**Problem to solve**
From the entries below, retype only the lines from the one with "--variable-line: #6c8ebf;" through the one with "11px; line-height: 13px;", exactly as written.

(Plain-text document sources)
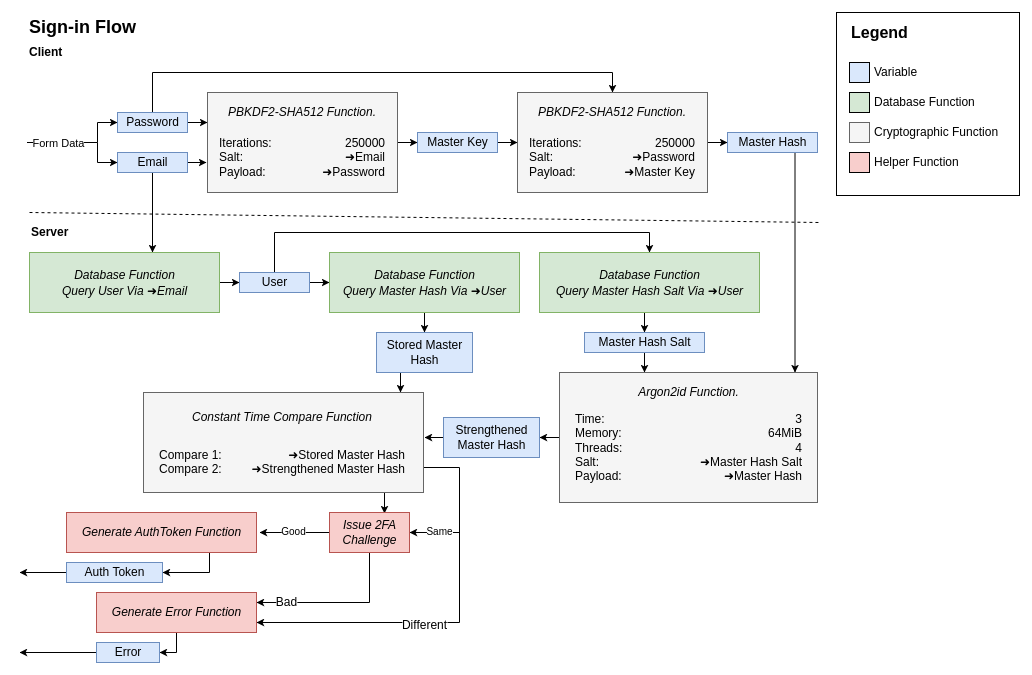
<!DOCTYPE html>
<html lang="en">
<head>
<meta charset="utf-8">
<title>Sign-in Flow</title>
<style>
:root {
  --ink: #000;
  --paper: #fff;
  --variable: #dae8fc;
  --variable-line: #6c8ebf;
  --database: #d5e8d4;
  --database-line: #82b366;
  --crypto: #f5f5f5;
  --crypto-line: #666;
  --helper: #f8cecc;
  --helper-line: #b85450;
}
* { box-sizing: border-box; margin: 0; padding: 0; }
body {
  position: relative;
  width: 1032px;
  height: 675px;
  overflow: hidden;
  background: var(--paper);
  color: var(--ink);
  font: 12px/14.4px "Liberation Sans", "DejaVu Sans", sans-serif;
}
h1, h2 { position: absolute; white-space: nowrap; }
h1 { left: 29px; top: 16px; font-size: 18px; line-height: 22px; }
h2 { font-size: 12px; line-height: 14px; }
.client-title { left: 29px; top: 45px; }
.server-title { left: 31px; top: 225px; }

.connectors { position: absolute; left: 0; top: 0; }
.connectors path { fill: none; stroke: var(--ink); }
.connectors .arrow { marker-end: url(#arrowhead); }
.connectors .divider { stroke-dasharray: 3 3; }
.connectors marker path { fill: var(--ink); stroke: none; }

.node {
  position: absolute;
  left: var(--x); top: var(--y);
  width: var(--w); height: var(--h);
  display: flex;
  align-items: center;
  justify-content: center;
  text-align: center;
  white-space: nowrap;
  border: 1px solid;
}
.variable { background: var(--variable); border-color: var(--variable-line); }
.database { background: var(--database); border-color: var(--database-line); font-style: italic; line-height: 16px; }
.crypto { background: var(--crypto); border-color: var(--crypto-line); }
.helper { background: var(--helper); border-color: var(--helper-line); font-style: italic; }

.crypto {
  flex-direction: column;
  align-items: stretch;
  justify-content: flex-start;
  padding: 12px 12px 0 11px;
  gap: 16.6px;
}
.crypto h3 { font-size: 12px; font-weight: 400; font-style: italic; }
.params { display: grid; grid-template-columns: auto 1fr; }
.params dt { text-align: left; }
.params dd { text-align: right; }
.argon { padding: 12px 15px 0; gap: 12.4px; }
.compare { padding: 17px 18px 0 15px; gap: 23.6px; }

.edge-label {
  position: absolute;
  left: var(--x); top: var(--y);
  transform: translate(-50%, -50%);
  background: var(--paper);
  white-space: nowrap;
  line-height: 14px;
}
.small { font-size: 10px; line-height: 12px; }
.medium { font-size: 11px; line-height: 13px; }

.legend {
  position: absolute;
  left: 836px; top: 12px;
  width: 184px; height: 184px;
  padding: 10px 12px;
  border: 1px solid var(--ink);
}
.legend h2 { position: static; padding-left: 2px; font-size: 16px; line-height: 20px; }
.legend ul { list-style: none; display: grid; gap: 9px; margin-top: 19px; }
.legend li { display: flex; align-items: center; gap: 4px; height: 21px; white-space: nowrap; }
.swatch { width: 21px; height: 21px; border: 1px solid; }
</style>
</head>
<body>
<h1>Sign-in Flow</h1>
<h2 class="client-title">Client</h2>
<h2 class="server-title">Server</h2>

<svg class="connectors" width="1032" height="675" viewBox="0 0 1032 675" aria-hidden="true">
  <defs>
    <marker id="arrowhead" markerUnits="userSpaceOnUse" markerWidth="8" markerHeight="8" refX="7.5" refY="4" orient="auto">
      <path d="M0 0 8 4 0 8 2 4Z"/>
    </marker>
  </defs>
  <path class="divider" d="M29.5 212.5 819 222.5"/>
  <g class="client-flow">
    <path class="arrow" d="M27 142.5H97.5V122.5H117"/>
    <path class="arrow" d="M97.5 142.5V162.5H117"/>
    <path class="arrow" d="M188 122.5H207"/>
    <path class="arrow" d="M188 162.5H206"/>
    <path class="arrow" d="M152.5 112V72.5H612.5V92"/>
    <path class="arrow" d="M398 142.5H417"/>
    <path class="arrow" d="M498 142.5H517"/>
    <path class="arrow" d="M708 142.5H727"/>
  </g>
  <g class="server-flow">
    <path class="arrow" d="M152.5 173V252"/>
    <path class="arrow" d="M795 153V372"/>
    <path class="arrow" d="M220 282.5H239"/>
    <path class="arrow" d="M310 282.5H329"/>
    <path class="arrow" d="M274.5 272V232.5H649.5V252"/>
    <path class="arrow" d="M424.5 313V332"/>
    <path class="arrow" d="M649.5 312.5H644.5V332"/>
    <path class="arrow" d="M644.5 353V372"/>
    <path class="arrow" d="M400.5 373V392"/>
    <path class="arrow" d="M559 437.5H540"/>
    <path class="arrow" d="M444 437.5H425"/>
    <path class="arrow" d="M384.5 493V513"/>
    <path class="arrow" d="M424 467.5H459.5V622.5H257"/>
    <path class="arrow" d="M459.5 532.5H410"/>
    <path class="arrow" d="M329 532.5H260"/>
    <path class="arrow" d="M369.5 553V602.5H257"/>
    <path class="arrow" d="M209.5 553V572.5H163"/>
    <path class="arrow" d="M66 572.5H20"/>
    <path class="arrow" d="M176.5 633V652.5H160"/>
    <path class="arrow" d="M96 652.5H20"/>
  </g>
</svg>

<main>
  <section aria-label="Client">
    <div class="node variable" style="--x:117px;--y:112px;--w:71px;--h:21px">Password</div>
    <div class="node variable" style="--x:117px;--y:152px;--w:71px;--h:21px">Email</div>
    <article class="node crypto" style="--x:207px;--y:92px;--w:191px;--h:101px">
      <h3>PBKDF2-SHA512 Function.</h3>
      <dl class="params">
        <dt>Iterations:</dt><dd>250000</dd>
        <dt>Salt:</dt><dd>➜Email</dd>
        <dt>Payload:</dt><dd>➜Password</dd>
      </dl>
    </article>
    <div class="node variable" style="--x:417px;--y:132px;--w:81px;--h:21px">Master Key</div>
    <article class="node crypto" style="--x:517px;--y:92px;--w:191px;--h:101px">
      <h3>PBKDF2-SHA512 Function.</h3>
      <dl class="params">
        <dt>Iterations:</dt><dd>250000</dd>
        <dt>Salt:</dt><dd>➜Password</dd>
        <dt>Payload:</dt><dd>➜Master Key</dd>
      </dl>
    </article>
    <div class="node variable" style="--x:727px;--y:132px;--w:91px;--h:21px">Master Hash</div>
  </section>

  <section aria-label="Server">
    <div class="node database" style="--x:29px;--y:252px;--w:191px;--h:61px">Database Function<br>Query User Via ➜Email</div>
    <div class="node variable" style="--x:239px;--y:272px;--w:71px;--h:21px">User</div>
    <div class="node database" style="--x:329px;--y:252px;--w:191px;--h:61px">Database Function<br>Query Master Hash Via ➜User</div>
    <div class="node database" style="--x:539px;--y:252px;--w:221px;--h:61px">Database Function<br>Query Master Hash Salt Via ➜User</div>
    <div class="node variable" style="--x:376px;--y:332px;--w:97px;--h:41px">Stored Master<br>Hash</div>
    <div class="node variable" style="--x:584px;--y:332px;--w:121px;--h:21px">Master Hash Salt</div>
    <article class="node crypto argon" style="--x:559px;--y:372px;--w:259px;--h:131px">
      <h3>Argon2id Function.</h3>
      <dl class="params">
        <dt>Time:</dt><dd>3</dd>
        <dt>Memory:</dt><dd>64MiB</dd>
        <dt>Threads:</dt><dd>4</dd>
        <dt>Salt:</dt><dd>➜Master Hash Salt</dd>
        <dt>Payload:</dt><dd>➜Master Hash</dd>
      </dl>
    </article>
    <div class="node variable" style="--x:443px;--y:417px;--w:97px;--h:41px">Strengthened<br>Master Hash</div>
    <article class="node crypto compare" style="--x:143px;--y:392px;--w:281px;--h:101px">
      <h3>Constant Time Compare Function</h3>
      <dl class="params">
        <dt>Compare 1:</dt><dd>➜Stored Master Hash</dd>
        <dt>Compare 2:</dt><dd>➜Strengthened Master Hash</dd>
      </dl>
    </article>
    <div class="node helper" style="--x:329px;--y:512px;--w:81px;--h:41px">Issue 2FA<br>Challenge</div>
    <div class="node helper" style="--x:66px;--y:512px;--w:191px;--h:41px">Generate AuthToken Function</div>
    <div class="node variable" style="--x:66px;--y:562px;--w:97px;--h:21px">Auth Token</div>
    <div class="node helper" style="--x:96px;--y:592px;--w:161px;--h:41px">Generate Error Function</div>
    <div class="node variable" style="--x:96px;--y:642px;--w:64px;--h:21px">Error</div>
  </section>

  <span class="edge-label medium" style="--x:58.5px;--y:143px">Form Data</span>
  <span class="edge-label small" style="--x:293.5px;--y:532px">Good</span>
  <span class="edge-label small" style="--x:439.5px;--y:532px">Same</span>
  <span class="edge-label" style="--x:286.5px;--y:602px">Bad</span>
  <span class="edge-label" style="--x:424.5px;--y:625px">Different</span>
</main>

<aside class="legend">
  <h2>Legend</h2>
  <ul>
    <li><span class="swatch variable"></span>Variable</li>
    <li><span class="swatch database"></span>Database Function</li>
    <li><span class="swatch" style="background:var(--crypto);border-color:var(--crypto-line)"></span>Cryptographic Function</li>
    <li><span class="swatch helper"></span>Helper Function</li>
  </ul>
</aside>
</body>
</html>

**Your solution**
  --variable-line: #6c8ebf;
  --database: #d5e8d4;
  --database-line: #82b366;
  --crypto: #f5f5f5;
  --crypto-line: #666;
  --helper: #f8cecc;
  --helper-line: #b85450;
}
* { box-sizing: border-box; margin: 0; padding: 0; }
body {
  position: relative;
  width: 1032px;
  height: 675px;
  overflow: hidden;
  background: var(--paper);
  color: var(--ink);
  font: 12px/14.4px "Liberation Sans", "DejaVu Sans", sans-serif;
}
h1, h2 { position: absolute; white-space: nowrap; }
h1 { left: 29px; top: 16px; font-size: 18px; line-height: 22px; }
h2 { font-size: 12px; line-height: 14px; }
.client-title { left: 29px; top: 45px; }
.server-title { left: 31px; top: 225px; }

.connectors { position: absolute; left: 0; top: 0; }
.connectors path { fill: none; stroke: var(--ink); }
.connectors .arrow { marker-end: url(#arrowhead); }
.connectors .divider { stroke-dasharray: 3 3; }
.connectors marker path { fill: var(--ink); stroke: none; }

.node {
  position: absolute;
  left: var(--x); top: var(--y);
  width: var(--w); height: var(--h);
  display: flex;
  align-items: center;
  justify-content: center;
  text-align: center;
  white-space: nowrap;
  border: 1px solid;
}
.variable { background: var(--variable); border-color: var(--variable-line); }
.database { background: var(--database); border-color: var(--database-line); font-style: italic; line-height: 16px; }
.crypto { background: var(--crypto); border-color: var(--crypto-line); }
.helper { background: var(--helper); border-color: var(--helper-line); font-style: italic; }

.crypto {
  flex-direction: column;
  align-items: stretch;
  justify-content: flex-start;
  padding: 12px 12px 0 11px;
  gap: 16.6px;
}
.crypto h3 { font-size: 12px; font-weight: 400; font-style: italic; }
.params { display: grid; grid-template-columns: auto 1fr; }
.params dt { text-align: left; }
.params dd { text-align: right; }
.argon { padding: 12px 15px 0; gap: 12.4px; }
.compare { padding: 17px 18px 0 15px; gap: 23.6px; }

.edge-label {
  position: absolute;
  left: var(--x); top: var(--y);
  transform: translate(-50%, -50%);
  background: var(--paper);
  white-space: nowrap;
  line-height: 14px;
}
.small { font-size: 10px; line-height: 12px; }
.medium { font-size: 11px; line-height: 13px; }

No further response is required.